[WHAT YOU SHOULD DO]
Each record is to be printed again exactly, though not its pictures.

[DATA SHOWN]

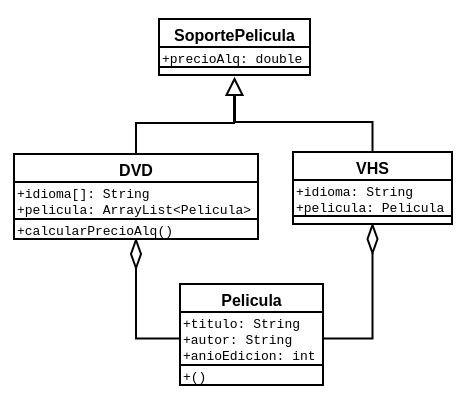
<!DOCTYPE html>
<html lang="es">
<head>
<meta charset="utf-8">
<title>Diagrama de clases</title>
<style>
:root { --ink: #000; --paper: #fff; --stroke: 2px; }
* { box-sizing: border-box; margin: 0; padding: 0; }
html, body { width: 464px; height: 404px; overflow: hidden; background: var(--paper); }
.diagram { position: relative; width: 464px; height: 404px; color: var(--ink); }
.connectors { position: absolute; inset: 0; fill: none; stroke: var(--ink); stroke-width: 2; }
.connectors polygon { fill: var(--paper); }
.class-box {
  position: absolute; display: grid;
  border: var(--stroke) solid var(--ink); background: var(--paper);
  font: 13px/16px "Liberation Mono", monospace; white-space: nowrap;
}
.class-box h2 {
  height: 26px; text-align: center;
  font: bold 16px/32px "Liberation Sans", sans-serif;
}
.class-box ul { list-style: none; padding: 4px 0 0 2px; border-top: var(--stroke) solid var(--ink); }
.soporte { left: 158px; top: 18px; width: 153px; height: 58px; grid-template-rows: 26px 20px 8px; }
.dvd { left: 13px; top: 153px; width: 246px; height: 87px; grid-template-rows: 26px 37px 20px; }
.vhs { left: 292px; top: 151px; width: 161px; height: 74px; grid-template-rows: 26px 36px 8px; }
.pelicula { left: 179px; top: 283px; width: 145px; height: 103px; grid-template-rows: 26px 53px 20px; }
</style>
</head>
<body>
<main class="diagram">
  <svg class="connectors" width="464" height="404" viewBox="0 0 464 404" aria-hidden="true">
    <g class="inheritance">
      <path d="M136 154V123H234V95"/>
      <path d="M372.5 152V122H235V95"/>
      <polygon points="234.5,79 242.5,95 226.5,95"/>
    </g>
    <g class="aggregation">
      <path d="M136 268V338.5H180"/>
      <polygon points="136,240 141,254 136,268 131,254"/>
      <path d="M372.5 253V338.5H323"/>
      <polygon points="372.5,225 377.5,239 372.5,253 367.5,239"/>
    </g>
  </svg>

  <section class="class-box soporte">
    <h2>SoportePelicula</h2>
    <ul class="attributes"><li>+precioAlq: double</li></ul>
    <ul class="operations"></ul>
  </section>

  <section class="class-box dvd">
    <h2>DVD</h2>
    <ul class="attributes">
      <li>+idioma[]: String</li>
      <li>+pelicula: ArrayList&lt;Pelicula&gt;</li>
    </ul>
    <ul class="operations"><li>+calcularPrecioAlq()</li></ul>
  </section>

  <section class="class-box vhs">
    <h2>VHS</h2>
    <ul class="attributes">
      <li>+idioma: String</li>
      <li>+pelicula: Pelicula</li>
    </ul>
    <ul class="operations"></ul>
  </section>

  <section class="class-box pelicula">
    <h2>Pelicula</h2>
    <ul class="attributes">
      <li>+titulo: String</li>
      <li>+autor: String</li>
      <li>+anioEdicion: int</li>
    </ul>
    <ul class="operations"><li>+()</li></ul>
  </section>
</main>
</body>
</html>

[EXERCISE RESULT]
<!DOCTYPE html>
<html lang="es">
<head>
<meta charset="utf-8">
<title>Diagrama de clases</title>
<style>
:root { --ink: #000; --paper: #fff; --stroke: 2px; }
* { box-sizing: border-box; margin: 0; padding: 0; }
html, body { width: 464px; height: 404px; overflow: hidden; background: var(--paper); }
.diagram { position: relative; width: 464px; height: 404px; color: var(--ink); }
.connectors { position: absolute; inset: 0; fill: none; stroke: var(--ink); stroke-width: 2; }
.connectors polygon { fill: var(--paper); }
.class-box {
  position: absolute; display: grid;
  border: var(--stroke) solid var(--ink); background: var(--paper);
  font: 13px/16px "Liberation Mono", monospace; white-space: nowrap;
}
.class-box h2 {
  height: 26px; text-align: center;
  font: bold 16px/32px "Liberation Sans", sans-serif;
}
.class-box ul { list-style: none; padding: 4px 0 0 2px; border-top: var(--stroke) solid var(--ink); }
.soporte { left: 158px; top: 18px; width: 153px; height: 58px; grid-template-rows: 26px 20px 8px; }
.dvd { left: 13px; top: 153px; width: 246px; height: 87px; grid-template-rows: 26px 37px 20px; }
.vhs { left: 292px; top: 151px; width: 161px; height: 74px; grid-template-rows: 26px 36px 8px; }
.pelicula { left: 179px; top: 283px; width: 145px; height: 103px; grid-template-rows: 26px 53px 20px; }
</style>
</head>
<body>
<main class="diagram">
  <svg class="connectors" width="464" height="404" viewBox="0 0 464 404" aria-hidden="true">
    <g class="inheritance">
      <path d="M136 154V123H234V95"/>
      <path d="M372.5 152V122H235V95"/>
      <polygon points="234.5,79 242.5,95 226.5,95"/>
    </g>
    <g class="aggregation">
      <path d="M136 268V338.5H180"/>
      <polygon points="136,240 141,254 136,268 131,254"/>
      <path d="M372.5 253V338.5H323"/>
      <polygon points="372.5,225 377.5,239 372.5,253 367.5,239"/>
    </g>
  </svg>

  <section class="class-box soporte">
    <h2>SoportePelicula</h2>
    <ul class="attributes"><li>+precioAlq: double</li></ul>
    <ul class="operations"></ul>
  </section>

  <section class="class-box dvd">
    <h2>DVD</h2>
    <ul class="attributes">
      <li>+idioma[]: String</li>
      <li>+pelicula: ArrayList&lt;Pelicula&gt;</li>
    </ul>
    <ul class="operations"><li>+calcularPrecioAlq()</li></ul>
  </section>

  <section class="class-box vhs">
    <h2>VHS</h2>
    <ul class="attributes">
      <li>+idioma: String</li>
      <li>+pelicula: Pelicula</li>
    </ul>
    <ul class="operations"></ul>
  </section>

  <section class="class-box pelicula">
    <h2>Pelicula</h2>
    <ul class="attributes">
      <li>+titulo: String</li>
      <li>+autor: String</li>
      <li>+anioEdicion: int</li>
    </ul>
    <ul class="operations"><li>+()</li></ul>
  </section>
</main>
</body>
</html>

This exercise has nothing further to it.